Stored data
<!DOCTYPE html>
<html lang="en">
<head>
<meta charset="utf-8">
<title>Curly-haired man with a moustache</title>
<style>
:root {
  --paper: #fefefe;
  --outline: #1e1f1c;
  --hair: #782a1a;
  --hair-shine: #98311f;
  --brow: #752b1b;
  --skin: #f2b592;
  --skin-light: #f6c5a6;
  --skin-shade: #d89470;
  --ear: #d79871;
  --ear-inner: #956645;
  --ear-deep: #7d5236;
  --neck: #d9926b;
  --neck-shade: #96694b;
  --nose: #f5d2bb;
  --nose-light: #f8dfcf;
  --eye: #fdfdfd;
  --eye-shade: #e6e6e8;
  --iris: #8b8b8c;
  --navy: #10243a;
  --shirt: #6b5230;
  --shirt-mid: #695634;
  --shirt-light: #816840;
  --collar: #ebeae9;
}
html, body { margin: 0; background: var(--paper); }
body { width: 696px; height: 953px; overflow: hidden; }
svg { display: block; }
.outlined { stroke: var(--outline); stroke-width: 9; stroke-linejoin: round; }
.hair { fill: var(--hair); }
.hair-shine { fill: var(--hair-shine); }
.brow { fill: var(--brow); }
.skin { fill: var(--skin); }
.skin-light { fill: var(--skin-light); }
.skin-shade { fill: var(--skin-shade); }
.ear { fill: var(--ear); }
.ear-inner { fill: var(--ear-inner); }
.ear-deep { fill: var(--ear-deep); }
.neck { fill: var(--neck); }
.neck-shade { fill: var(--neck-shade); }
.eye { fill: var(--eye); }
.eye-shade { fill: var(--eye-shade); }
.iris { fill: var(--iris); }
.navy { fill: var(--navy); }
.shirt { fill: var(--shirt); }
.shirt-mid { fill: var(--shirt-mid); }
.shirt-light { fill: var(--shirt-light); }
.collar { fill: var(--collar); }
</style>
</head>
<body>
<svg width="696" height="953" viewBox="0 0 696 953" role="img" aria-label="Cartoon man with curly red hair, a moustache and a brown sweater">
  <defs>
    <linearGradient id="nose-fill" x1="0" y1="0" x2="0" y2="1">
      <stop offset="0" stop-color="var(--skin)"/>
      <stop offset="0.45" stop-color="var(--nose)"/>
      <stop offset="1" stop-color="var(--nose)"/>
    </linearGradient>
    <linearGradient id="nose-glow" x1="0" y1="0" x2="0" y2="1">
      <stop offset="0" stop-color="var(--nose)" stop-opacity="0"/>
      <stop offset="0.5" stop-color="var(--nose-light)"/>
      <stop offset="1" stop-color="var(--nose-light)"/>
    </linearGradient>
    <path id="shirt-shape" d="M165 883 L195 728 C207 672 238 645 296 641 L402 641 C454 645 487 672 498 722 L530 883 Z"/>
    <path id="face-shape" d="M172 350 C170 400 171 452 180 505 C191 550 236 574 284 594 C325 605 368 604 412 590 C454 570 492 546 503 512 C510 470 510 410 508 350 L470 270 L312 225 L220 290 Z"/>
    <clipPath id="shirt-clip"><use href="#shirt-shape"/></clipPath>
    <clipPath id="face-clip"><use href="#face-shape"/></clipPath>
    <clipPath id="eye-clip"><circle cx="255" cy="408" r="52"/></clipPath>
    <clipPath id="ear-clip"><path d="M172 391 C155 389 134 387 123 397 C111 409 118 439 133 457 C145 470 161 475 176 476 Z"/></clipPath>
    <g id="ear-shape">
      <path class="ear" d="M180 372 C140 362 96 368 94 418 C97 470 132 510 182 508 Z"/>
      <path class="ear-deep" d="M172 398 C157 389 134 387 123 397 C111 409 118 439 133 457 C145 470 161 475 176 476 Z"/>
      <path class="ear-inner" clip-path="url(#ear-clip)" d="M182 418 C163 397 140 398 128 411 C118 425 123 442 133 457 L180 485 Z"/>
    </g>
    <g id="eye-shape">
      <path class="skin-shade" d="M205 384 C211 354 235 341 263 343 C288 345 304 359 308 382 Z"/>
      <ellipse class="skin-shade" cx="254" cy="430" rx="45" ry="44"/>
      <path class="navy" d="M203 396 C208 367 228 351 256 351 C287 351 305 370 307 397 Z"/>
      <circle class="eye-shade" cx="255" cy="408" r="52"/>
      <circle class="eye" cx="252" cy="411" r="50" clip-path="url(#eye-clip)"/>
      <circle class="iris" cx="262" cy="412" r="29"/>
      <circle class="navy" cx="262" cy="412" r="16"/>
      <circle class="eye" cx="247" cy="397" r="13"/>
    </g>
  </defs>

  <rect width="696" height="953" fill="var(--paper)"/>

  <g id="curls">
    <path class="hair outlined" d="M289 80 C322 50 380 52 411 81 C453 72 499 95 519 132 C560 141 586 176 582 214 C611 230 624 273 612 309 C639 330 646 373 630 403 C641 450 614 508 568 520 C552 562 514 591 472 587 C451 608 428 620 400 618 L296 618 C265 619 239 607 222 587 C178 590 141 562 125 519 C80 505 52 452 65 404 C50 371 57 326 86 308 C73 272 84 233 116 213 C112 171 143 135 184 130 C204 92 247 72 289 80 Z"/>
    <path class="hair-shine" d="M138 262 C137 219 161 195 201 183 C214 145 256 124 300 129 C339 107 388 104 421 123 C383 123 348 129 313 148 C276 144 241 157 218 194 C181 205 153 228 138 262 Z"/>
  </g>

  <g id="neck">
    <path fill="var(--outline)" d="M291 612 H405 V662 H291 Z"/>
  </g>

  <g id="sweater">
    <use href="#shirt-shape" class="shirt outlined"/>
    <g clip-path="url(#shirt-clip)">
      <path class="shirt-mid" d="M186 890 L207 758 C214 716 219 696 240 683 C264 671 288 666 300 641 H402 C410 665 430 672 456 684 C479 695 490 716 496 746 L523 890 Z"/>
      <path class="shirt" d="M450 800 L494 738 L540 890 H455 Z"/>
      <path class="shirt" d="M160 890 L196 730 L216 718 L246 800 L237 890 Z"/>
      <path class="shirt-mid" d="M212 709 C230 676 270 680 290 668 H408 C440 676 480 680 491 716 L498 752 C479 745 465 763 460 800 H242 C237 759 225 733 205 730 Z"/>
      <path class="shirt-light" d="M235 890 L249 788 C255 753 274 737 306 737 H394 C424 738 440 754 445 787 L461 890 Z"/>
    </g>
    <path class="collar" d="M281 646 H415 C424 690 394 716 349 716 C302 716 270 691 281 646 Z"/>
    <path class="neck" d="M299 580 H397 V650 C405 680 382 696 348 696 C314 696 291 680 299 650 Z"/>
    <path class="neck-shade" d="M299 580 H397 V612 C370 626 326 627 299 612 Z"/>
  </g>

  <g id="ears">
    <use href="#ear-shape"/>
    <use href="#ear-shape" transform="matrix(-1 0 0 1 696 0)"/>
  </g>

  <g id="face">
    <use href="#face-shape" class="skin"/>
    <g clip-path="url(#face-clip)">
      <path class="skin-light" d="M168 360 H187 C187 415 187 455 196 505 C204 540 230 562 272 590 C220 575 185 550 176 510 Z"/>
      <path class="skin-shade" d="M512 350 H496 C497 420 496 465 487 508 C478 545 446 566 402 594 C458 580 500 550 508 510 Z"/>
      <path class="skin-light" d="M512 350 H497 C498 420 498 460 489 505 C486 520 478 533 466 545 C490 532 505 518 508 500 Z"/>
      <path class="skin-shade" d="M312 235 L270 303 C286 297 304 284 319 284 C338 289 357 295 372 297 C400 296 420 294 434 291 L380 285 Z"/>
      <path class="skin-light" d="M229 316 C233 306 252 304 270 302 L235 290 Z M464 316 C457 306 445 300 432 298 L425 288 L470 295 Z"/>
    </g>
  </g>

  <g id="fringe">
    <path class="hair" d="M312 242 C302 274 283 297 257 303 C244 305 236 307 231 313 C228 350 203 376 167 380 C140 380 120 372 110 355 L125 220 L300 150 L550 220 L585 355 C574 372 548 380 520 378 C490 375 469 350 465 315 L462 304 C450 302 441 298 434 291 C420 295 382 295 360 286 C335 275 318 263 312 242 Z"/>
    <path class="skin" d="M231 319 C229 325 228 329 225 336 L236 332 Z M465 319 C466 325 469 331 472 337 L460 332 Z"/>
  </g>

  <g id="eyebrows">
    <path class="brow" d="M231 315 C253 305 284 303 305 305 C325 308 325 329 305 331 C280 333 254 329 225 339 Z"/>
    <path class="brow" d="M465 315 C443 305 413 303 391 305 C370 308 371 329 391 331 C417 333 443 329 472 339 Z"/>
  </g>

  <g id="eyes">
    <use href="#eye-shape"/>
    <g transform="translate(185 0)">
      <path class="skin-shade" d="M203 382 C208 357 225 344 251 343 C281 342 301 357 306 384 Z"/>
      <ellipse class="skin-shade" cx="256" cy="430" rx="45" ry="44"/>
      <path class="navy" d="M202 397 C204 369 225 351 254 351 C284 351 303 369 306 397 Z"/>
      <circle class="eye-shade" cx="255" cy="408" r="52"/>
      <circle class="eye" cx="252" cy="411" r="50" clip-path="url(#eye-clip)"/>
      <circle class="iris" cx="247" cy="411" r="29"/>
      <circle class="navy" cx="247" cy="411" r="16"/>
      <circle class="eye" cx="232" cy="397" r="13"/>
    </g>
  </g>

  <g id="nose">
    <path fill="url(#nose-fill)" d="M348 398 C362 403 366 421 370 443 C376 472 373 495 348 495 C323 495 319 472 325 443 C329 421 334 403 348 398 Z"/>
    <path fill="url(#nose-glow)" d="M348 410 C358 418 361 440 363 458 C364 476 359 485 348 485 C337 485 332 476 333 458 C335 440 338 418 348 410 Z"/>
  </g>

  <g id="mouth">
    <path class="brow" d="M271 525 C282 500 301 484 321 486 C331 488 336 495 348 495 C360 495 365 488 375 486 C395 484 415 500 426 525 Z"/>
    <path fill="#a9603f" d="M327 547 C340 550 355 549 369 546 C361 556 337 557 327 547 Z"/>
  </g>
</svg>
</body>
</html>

=== Your goal ===
Write down how many lines above contain the string "nose", and nothing besides.

=== Exercise output ===
12